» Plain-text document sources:
····················

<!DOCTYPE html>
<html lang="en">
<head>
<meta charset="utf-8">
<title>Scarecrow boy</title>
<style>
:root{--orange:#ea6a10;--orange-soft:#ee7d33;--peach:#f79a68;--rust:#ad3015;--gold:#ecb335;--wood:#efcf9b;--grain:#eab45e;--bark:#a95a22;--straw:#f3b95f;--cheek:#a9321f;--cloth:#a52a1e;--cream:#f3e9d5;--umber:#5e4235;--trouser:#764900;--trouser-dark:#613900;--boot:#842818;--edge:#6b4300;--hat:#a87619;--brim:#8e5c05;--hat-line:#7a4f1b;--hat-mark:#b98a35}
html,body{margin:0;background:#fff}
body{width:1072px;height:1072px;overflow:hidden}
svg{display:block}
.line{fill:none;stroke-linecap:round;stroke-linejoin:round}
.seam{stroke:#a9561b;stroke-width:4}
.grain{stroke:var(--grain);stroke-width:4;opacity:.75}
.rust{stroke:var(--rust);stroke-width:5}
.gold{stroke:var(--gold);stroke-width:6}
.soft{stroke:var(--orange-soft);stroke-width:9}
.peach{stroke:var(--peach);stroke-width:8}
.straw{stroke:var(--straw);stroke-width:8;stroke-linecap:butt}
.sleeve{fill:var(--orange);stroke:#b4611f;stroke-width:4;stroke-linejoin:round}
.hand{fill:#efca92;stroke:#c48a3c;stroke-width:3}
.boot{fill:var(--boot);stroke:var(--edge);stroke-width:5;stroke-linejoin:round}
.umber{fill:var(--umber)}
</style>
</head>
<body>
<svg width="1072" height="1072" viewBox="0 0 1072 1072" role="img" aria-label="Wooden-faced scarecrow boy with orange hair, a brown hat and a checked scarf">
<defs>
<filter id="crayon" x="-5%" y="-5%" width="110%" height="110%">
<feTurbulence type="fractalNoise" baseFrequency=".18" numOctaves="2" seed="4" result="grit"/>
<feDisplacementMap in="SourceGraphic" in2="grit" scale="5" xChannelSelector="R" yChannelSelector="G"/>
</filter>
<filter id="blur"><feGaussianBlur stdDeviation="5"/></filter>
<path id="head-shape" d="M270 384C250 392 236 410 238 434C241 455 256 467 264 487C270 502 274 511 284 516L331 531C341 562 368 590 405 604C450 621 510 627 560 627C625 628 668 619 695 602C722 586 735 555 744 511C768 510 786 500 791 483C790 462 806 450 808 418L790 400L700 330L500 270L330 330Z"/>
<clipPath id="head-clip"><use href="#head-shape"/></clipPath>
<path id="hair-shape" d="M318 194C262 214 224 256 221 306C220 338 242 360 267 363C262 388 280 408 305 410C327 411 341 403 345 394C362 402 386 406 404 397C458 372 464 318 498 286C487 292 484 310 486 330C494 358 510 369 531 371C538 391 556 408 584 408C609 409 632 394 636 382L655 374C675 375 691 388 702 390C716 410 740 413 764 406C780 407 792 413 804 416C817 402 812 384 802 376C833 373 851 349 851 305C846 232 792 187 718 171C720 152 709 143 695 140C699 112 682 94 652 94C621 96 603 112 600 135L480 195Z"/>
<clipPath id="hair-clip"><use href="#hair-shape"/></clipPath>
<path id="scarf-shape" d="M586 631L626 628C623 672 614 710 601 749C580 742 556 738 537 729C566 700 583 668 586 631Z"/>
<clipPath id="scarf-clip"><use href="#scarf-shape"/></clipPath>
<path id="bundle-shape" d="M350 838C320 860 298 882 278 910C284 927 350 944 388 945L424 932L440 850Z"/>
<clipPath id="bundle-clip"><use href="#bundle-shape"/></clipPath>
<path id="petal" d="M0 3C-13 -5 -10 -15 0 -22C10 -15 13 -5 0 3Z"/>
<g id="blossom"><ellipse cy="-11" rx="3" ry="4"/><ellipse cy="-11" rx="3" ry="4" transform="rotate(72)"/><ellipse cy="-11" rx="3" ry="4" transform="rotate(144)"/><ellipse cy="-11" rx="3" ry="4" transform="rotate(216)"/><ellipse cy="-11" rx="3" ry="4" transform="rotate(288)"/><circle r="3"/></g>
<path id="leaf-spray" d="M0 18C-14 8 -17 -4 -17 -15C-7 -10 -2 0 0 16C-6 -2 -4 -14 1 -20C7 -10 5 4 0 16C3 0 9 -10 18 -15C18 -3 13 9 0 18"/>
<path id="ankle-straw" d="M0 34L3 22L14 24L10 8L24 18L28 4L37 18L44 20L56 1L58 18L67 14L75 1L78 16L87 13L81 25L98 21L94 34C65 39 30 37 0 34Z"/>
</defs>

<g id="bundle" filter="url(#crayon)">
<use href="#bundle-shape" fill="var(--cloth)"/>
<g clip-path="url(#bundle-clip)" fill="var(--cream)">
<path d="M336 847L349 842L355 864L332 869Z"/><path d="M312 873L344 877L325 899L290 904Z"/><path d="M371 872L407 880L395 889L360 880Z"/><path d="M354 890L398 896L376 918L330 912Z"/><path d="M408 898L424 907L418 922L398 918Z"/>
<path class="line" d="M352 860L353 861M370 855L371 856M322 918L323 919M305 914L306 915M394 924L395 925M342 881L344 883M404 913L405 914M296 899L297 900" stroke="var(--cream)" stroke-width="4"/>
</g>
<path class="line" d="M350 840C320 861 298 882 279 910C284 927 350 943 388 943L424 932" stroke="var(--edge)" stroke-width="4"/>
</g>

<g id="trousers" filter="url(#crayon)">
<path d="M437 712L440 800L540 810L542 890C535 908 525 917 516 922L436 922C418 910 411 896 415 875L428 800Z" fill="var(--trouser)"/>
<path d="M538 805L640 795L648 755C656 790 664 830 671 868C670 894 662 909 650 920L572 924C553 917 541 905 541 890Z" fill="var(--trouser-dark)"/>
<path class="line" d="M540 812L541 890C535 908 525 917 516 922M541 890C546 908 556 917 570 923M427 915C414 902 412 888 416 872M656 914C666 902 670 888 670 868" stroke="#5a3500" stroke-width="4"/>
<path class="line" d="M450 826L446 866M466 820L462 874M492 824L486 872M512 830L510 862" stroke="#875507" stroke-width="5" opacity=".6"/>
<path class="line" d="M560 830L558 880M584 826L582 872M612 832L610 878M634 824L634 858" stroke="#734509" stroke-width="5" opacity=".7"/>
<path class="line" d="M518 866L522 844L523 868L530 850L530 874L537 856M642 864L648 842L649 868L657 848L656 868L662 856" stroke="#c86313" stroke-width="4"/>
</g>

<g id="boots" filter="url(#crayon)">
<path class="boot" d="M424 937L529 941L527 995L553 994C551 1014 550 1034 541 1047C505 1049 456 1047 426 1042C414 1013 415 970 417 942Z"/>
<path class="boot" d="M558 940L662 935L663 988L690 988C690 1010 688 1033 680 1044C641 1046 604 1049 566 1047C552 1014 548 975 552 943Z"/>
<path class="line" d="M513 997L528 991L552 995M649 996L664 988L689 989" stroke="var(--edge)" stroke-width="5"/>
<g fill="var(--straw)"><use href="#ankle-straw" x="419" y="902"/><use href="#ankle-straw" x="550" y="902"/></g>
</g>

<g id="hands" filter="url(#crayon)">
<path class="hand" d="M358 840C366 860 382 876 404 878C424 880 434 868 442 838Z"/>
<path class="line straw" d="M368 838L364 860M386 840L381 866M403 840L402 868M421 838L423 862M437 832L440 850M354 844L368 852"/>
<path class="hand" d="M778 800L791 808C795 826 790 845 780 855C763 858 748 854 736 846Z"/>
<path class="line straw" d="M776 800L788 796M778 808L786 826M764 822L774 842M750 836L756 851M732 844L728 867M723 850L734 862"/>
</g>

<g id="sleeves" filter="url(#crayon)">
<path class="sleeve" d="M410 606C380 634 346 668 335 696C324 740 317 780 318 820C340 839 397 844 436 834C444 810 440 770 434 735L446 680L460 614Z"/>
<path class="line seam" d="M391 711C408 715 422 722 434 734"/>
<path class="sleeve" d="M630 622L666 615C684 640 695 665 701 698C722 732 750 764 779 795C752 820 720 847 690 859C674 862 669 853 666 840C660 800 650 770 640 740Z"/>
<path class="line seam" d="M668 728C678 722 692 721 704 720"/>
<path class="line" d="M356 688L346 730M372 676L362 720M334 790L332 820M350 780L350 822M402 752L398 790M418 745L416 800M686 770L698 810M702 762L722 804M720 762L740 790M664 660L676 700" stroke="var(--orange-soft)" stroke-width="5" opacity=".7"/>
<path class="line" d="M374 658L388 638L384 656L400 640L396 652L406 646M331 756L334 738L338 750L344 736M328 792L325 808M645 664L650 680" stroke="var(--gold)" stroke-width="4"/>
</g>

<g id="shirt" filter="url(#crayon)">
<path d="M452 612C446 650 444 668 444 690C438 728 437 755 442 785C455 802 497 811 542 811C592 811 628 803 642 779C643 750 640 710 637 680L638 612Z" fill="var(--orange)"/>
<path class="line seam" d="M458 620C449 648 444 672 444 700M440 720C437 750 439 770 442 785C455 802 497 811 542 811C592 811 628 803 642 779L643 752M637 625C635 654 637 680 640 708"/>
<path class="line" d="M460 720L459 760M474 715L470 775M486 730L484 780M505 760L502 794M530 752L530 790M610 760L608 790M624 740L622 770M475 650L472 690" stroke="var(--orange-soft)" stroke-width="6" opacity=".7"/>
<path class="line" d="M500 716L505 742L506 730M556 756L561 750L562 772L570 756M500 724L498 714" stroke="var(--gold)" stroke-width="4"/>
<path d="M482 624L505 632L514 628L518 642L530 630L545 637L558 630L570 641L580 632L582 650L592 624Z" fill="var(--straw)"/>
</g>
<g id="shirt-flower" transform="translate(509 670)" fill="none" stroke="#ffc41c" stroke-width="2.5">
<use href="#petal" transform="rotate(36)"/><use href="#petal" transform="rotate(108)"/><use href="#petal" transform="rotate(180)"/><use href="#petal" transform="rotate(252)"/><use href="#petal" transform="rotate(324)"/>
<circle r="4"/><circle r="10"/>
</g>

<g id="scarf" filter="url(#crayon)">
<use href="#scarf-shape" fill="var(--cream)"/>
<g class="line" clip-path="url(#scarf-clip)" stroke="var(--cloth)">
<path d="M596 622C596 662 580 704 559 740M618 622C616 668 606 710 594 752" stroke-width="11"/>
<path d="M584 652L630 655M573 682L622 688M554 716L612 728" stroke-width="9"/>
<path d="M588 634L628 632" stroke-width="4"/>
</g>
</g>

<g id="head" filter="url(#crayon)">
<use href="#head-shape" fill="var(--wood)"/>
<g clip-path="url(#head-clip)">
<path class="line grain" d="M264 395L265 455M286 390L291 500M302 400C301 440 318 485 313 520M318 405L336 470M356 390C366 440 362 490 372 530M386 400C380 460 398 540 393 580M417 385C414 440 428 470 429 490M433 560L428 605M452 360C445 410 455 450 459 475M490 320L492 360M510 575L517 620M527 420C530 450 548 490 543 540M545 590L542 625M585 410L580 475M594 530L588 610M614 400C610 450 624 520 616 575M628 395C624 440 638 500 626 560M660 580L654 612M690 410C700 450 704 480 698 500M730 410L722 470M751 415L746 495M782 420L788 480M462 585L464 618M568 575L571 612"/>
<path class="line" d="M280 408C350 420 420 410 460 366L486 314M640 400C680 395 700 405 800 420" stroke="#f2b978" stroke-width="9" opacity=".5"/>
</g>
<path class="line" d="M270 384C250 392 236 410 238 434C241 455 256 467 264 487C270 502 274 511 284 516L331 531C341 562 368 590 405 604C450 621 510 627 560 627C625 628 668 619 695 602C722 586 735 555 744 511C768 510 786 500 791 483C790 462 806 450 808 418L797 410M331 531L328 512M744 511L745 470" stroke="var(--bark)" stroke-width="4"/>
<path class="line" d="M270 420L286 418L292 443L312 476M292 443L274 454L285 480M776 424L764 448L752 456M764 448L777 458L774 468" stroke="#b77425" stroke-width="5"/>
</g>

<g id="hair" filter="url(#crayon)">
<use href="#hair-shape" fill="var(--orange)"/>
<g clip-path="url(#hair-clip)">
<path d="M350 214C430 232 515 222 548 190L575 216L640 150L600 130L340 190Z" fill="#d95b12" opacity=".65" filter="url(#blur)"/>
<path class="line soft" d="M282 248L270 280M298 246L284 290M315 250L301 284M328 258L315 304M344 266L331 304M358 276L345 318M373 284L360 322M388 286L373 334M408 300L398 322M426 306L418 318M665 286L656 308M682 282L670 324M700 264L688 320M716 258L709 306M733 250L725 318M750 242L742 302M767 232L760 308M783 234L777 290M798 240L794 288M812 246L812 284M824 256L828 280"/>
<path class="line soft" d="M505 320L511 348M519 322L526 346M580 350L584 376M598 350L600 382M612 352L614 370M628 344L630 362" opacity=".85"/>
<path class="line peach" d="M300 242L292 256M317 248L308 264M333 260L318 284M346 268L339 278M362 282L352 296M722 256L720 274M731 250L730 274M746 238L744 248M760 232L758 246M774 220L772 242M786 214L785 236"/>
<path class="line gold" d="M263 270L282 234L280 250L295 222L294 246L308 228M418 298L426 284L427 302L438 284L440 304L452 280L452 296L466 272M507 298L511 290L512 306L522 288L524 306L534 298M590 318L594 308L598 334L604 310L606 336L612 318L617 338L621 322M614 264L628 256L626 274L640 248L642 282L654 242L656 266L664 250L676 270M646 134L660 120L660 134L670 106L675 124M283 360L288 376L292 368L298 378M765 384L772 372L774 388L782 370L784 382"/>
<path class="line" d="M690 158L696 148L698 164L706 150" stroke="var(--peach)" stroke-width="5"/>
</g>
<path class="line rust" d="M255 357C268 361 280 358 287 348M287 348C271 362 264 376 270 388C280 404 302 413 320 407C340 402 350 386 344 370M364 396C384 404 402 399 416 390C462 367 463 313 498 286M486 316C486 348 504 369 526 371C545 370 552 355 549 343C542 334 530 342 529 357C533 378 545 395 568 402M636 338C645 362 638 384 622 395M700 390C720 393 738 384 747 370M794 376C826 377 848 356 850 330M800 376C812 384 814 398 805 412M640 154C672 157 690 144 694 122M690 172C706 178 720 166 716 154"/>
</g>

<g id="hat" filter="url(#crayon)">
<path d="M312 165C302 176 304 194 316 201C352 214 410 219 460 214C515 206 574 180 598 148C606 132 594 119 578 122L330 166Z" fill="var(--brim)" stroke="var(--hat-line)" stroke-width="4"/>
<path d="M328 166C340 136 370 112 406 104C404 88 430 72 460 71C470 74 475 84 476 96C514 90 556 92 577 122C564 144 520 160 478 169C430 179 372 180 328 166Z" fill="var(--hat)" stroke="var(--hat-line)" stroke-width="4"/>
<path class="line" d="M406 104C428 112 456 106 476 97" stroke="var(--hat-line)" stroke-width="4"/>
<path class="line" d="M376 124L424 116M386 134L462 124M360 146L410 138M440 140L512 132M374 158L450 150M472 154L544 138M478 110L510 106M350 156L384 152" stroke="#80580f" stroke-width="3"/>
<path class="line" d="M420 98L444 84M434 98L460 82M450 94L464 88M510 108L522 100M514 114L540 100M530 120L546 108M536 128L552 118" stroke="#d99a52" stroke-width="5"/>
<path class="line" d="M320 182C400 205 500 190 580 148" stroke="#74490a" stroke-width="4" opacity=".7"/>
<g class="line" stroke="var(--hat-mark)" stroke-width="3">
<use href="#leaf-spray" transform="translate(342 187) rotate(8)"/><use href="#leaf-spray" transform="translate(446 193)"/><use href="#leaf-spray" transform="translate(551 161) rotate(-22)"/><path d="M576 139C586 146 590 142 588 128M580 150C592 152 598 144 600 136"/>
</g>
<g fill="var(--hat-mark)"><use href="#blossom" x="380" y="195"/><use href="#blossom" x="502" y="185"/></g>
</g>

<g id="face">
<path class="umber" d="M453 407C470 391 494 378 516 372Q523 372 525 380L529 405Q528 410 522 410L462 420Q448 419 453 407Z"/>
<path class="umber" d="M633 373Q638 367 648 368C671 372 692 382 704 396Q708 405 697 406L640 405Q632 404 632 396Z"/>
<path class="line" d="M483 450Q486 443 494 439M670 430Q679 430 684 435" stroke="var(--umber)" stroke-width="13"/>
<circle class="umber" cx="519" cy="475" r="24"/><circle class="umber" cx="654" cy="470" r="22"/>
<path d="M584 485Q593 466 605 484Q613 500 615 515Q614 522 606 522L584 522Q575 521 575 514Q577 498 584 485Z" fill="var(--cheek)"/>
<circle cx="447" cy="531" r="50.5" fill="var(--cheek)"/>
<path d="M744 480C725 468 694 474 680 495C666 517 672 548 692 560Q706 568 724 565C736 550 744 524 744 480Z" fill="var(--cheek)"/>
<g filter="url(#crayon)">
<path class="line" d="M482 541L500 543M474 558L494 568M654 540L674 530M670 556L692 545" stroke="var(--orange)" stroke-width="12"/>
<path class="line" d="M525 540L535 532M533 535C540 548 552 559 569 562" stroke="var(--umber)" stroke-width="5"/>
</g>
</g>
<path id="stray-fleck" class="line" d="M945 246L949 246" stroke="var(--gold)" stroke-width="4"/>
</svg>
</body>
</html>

····················

» Activity:
Count the lines in these records that hold the string "hair". Only the number is wanted.

» Problem solution:
6